This cult classic does indeed remain a “treasure”, for all the reasons outlined in Peary’s review (he goes into further detail in his Cult Movies essay). As Peary notes, the film nicely shows that despite the boys’ silliness and “vices”, they “are neither lazy nor irresponsible”; while they’re not presented as “heroic or wise figures”, “they’re to be admired… because of their professional attitude toward their music.” Importantly, they “like their fans, though the adoration befuddles them” — and “their loyalty to one another has less to do with friendship than with each being aware that only three other people in the world know what they’re going through as the only sane people in a Beatles-crazy world… Over and over again, when the pressures of living in a fishbowl get them down, they pick up their instruments and, quickly, they’re smiling again”, singing classics such as “I Should Have Known Better”, “If I Fell”, “And I Love Her”, “I’m Happy Just to Dance With You”, “Tell Me Why”, and “She Loves You”.
There are numerous elements to enjoy about A Hard Day’s Night, and countless memorable scenes; as Roger Ebert noted, this movie “has not aged and is not dated; it stands outside its time, its genre and even rock. It is one of the great life-affirming landmarks of the movies.” The young Beatles’ infectious enthusiasm for life and music — those smiles! — is the biggest draw by far, but I also love the sly supporting performances (particularly by Brambell and Spinetti); the “mod” sets; the consistently creative camera moves and angles; and the wonderful subplot provided to “poor Ringo”, who gets to be the star for once in his career. Also classic, of course, are the many shots of screaming fans, both those running tirelessly after the Beatles wherever they go, and those attending the concert; I especially appreciated noting this time around how many male fans are in the audience. (Phil Collins — who narrated an engaging 1995 documentary about the making of the film entitled You Can’t Do That! — points out he was an audience member himself.)
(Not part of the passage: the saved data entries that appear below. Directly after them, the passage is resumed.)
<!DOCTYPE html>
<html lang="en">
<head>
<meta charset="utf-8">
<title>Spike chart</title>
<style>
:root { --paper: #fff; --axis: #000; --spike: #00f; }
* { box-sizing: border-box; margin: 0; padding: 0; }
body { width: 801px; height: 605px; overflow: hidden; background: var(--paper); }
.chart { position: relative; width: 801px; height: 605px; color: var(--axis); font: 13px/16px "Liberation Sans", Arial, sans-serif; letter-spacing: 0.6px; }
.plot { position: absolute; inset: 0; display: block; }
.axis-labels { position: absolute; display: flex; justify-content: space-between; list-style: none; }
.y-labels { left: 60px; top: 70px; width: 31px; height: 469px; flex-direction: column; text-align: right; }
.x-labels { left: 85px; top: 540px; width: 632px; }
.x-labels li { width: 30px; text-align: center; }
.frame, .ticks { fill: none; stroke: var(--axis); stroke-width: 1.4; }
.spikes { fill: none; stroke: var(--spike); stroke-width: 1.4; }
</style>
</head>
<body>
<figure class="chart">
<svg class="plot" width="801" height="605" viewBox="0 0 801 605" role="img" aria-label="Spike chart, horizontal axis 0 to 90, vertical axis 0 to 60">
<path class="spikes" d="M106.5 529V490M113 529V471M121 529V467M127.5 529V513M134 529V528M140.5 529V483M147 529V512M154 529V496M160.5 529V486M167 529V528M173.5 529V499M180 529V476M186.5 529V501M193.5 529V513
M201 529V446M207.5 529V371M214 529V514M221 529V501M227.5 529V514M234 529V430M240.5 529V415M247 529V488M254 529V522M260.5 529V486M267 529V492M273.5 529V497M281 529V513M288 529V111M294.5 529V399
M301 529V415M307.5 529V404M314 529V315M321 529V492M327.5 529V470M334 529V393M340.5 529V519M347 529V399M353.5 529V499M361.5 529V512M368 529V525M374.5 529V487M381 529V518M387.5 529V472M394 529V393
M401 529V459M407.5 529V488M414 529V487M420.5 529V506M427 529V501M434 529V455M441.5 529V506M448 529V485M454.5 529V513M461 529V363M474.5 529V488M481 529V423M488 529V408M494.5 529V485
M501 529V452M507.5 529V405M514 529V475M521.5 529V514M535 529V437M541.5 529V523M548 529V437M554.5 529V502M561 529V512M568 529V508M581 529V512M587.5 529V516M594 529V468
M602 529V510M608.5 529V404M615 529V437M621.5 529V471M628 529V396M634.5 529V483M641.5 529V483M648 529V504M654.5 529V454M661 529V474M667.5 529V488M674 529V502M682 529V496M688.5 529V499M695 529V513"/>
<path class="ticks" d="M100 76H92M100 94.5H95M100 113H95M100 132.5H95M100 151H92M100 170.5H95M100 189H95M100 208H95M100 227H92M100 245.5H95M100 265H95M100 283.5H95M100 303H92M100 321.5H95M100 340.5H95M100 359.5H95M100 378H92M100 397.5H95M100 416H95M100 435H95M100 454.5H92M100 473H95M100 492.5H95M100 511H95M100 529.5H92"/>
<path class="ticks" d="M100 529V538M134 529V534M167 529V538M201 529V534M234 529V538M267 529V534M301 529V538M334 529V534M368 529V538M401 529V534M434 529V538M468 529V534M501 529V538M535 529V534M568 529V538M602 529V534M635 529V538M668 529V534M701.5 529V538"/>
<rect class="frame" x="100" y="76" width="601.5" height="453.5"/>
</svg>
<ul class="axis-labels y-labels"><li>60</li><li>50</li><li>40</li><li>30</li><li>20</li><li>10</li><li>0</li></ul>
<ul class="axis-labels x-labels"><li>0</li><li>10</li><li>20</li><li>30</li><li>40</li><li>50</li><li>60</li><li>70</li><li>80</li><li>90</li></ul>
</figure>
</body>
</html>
Redeeming Qualities and Moments:
(Listed in 1001 Movies You Must See Before You Die)